-- Provided entries follows --
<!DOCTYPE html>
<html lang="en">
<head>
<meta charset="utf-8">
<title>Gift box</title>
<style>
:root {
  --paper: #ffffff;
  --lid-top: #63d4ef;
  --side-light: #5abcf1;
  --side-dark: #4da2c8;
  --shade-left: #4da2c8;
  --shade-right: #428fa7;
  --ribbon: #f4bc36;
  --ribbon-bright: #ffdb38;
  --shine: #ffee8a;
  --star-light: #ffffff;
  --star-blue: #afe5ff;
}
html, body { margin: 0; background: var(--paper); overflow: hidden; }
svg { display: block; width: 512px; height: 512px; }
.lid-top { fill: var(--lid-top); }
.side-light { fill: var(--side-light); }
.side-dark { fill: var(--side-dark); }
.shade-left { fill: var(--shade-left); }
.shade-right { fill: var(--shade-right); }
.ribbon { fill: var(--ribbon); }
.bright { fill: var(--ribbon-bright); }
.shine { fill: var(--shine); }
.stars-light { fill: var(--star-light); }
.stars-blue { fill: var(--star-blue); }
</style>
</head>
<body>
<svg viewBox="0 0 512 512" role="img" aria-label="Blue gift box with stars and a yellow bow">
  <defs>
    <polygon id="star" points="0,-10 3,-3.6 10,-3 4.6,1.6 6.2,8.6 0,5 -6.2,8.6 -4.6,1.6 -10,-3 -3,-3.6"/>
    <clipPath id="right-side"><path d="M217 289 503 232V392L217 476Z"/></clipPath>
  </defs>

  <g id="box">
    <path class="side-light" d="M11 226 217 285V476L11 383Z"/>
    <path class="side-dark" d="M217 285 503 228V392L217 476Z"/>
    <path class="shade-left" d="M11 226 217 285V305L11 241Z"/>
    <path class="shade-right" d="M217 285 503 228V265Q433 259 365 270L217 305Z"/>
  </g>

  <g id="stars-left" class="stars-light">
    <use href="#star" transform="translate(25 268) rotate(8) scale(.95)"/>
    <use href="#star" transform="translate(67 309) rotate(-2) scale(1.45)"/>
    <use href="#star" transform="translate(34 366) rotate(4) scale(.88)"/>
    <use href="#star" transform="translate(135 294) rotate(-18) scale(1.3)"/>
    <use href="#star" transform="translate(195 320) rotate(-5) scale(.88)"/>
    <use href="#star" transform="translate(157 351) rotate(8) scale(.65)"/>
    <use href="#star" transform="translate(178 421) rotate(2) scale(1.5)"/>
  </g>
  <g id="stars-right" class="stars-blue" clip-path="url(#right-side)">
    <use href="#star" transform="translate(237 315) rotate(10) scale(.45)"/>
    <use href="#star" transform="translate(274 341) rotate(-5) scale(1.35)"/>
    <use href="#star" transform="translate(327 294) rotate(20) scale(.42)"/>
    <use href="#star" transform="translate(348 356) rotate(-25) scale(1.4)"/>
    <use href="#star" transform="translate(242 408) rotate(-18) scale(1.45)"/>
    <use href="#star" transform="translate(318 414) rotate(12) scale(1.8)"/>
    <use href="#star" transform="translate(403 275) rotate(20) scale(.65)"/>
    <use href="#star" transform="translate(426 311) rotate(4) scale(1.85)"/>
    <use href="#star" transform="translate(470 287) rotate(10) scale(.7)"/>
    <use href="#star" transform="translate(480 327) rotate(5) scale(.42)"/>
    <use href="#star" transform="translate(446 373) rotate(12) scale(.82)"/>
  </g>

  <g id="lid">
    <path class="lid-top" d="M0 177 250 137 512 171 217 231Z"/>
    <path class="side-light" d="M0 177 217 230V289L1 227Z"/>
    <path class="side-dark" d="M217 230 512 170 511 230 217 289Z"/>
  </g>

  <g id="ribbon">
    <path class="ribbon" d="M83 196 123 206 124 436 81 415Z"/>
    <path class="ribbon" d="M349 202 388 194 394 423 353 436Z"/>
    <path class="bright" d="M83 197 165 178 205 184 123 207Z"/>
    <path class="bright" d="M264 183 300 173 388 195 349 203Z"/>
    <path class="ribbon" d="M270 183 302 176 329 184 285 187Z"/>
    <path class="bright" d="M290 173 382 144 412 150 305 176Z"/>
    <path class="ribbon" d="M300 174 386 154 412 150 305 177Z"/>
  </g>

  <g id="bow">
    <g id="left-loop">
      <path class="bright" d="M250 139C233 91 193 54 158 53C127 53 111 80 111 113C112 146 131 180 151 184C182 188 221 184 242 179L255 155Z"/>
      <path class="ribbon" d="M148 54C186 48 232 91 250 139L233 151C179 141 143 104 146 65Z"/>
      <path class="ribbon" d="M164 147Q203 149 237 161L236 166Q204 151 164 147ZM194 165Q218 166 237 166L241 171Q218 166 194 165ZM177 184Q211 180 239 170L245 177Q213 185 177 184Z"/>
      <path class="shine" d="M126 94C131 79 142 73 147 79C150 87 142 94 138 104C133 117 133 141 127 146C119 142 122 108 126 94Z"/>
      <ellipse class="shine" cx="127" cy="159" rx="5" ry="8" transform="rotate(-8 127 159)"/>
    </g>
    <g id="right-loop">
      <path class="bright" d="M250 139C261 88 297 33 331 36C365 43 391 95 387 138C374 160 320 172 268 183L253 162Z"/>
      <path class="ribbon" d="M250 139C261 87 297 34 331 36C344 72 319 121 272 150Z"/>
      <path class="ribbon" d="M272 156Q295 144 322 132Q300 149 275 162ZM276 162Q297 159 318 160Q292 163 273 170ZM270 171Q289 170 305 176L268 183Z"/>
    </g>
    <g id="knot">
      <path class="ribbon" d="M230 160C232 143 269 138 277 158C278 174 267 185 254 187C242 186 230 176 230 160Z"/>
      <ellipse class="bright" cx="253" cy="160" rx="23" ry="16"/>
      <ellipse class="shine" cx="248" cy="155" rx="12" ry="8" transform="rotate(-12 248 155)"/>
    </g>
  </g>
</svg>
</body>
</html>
-- Provided entries concluded --
Instructions to follow
What is needed is an exact copy of the lines from the start of the listing through the line where "226 217 285V476L11" sits, please, both end lines included and nothing more.

Your solution
<!DOCTYPE html>
<html lang="en">
<head>
<meta charset="utf-8">
<title>Gift box</title>
<style>
:root {
  --paper: #ffffff;
  --lid-top: #63d4ef;
  --side-light: #5abcf1;
  --side-dark: #4da2c8;
  --shade-left: #4da2c8;
  --shade-right: #428fa7;
  --ribbon: #f4bc36;
  --ribbon-bright: #ffdb38;
  --shine: #ffee8a;
  --star-light: #ffffff;
  --star-blue: #afe5ff;
}
html, body { margin: 0; background: var(--paper); overflow: hidden; }
svg { display: block; width: 512px; height: 512px; }
.lid-top { fill: var(--lid-top); }
.side-light { fill: var(--side-light); }
.side-dark { fill: var(--side-dark); }
.shade-left { fill: var(--shade-left); }
.shade-right { fill: var(--shade-right); }
.ribbon { fill: var(--ribbon); }
.bright { fill: var(--ribbon-bright); }
.shine { fill: var(--shine); }
.stars-light { fill: var(--star-light); }
.stars-blue { fill: var(--star-blue); }
</style>
</head>
<body>
<svg viewBox="0 0 512 512" role="img" aria-label="Blue gift box with stars and a yellow bow">
  <defs>
    <polygon id="star" points="0,-10 3,-3.6 10,-3 4.6,1.6 6.2,8.6 0,5 -6.2,8.6 -4.6,1.6 -10,-3 -3,-3.6"/>
    <clipPath id="right-side"><path d="M217 289 503 232V392L217 476Z"/></clipPath>
  </defs>

  <g id="box">
    <path class="side-light" d="M11 226 217 285V476L11 383Z"/>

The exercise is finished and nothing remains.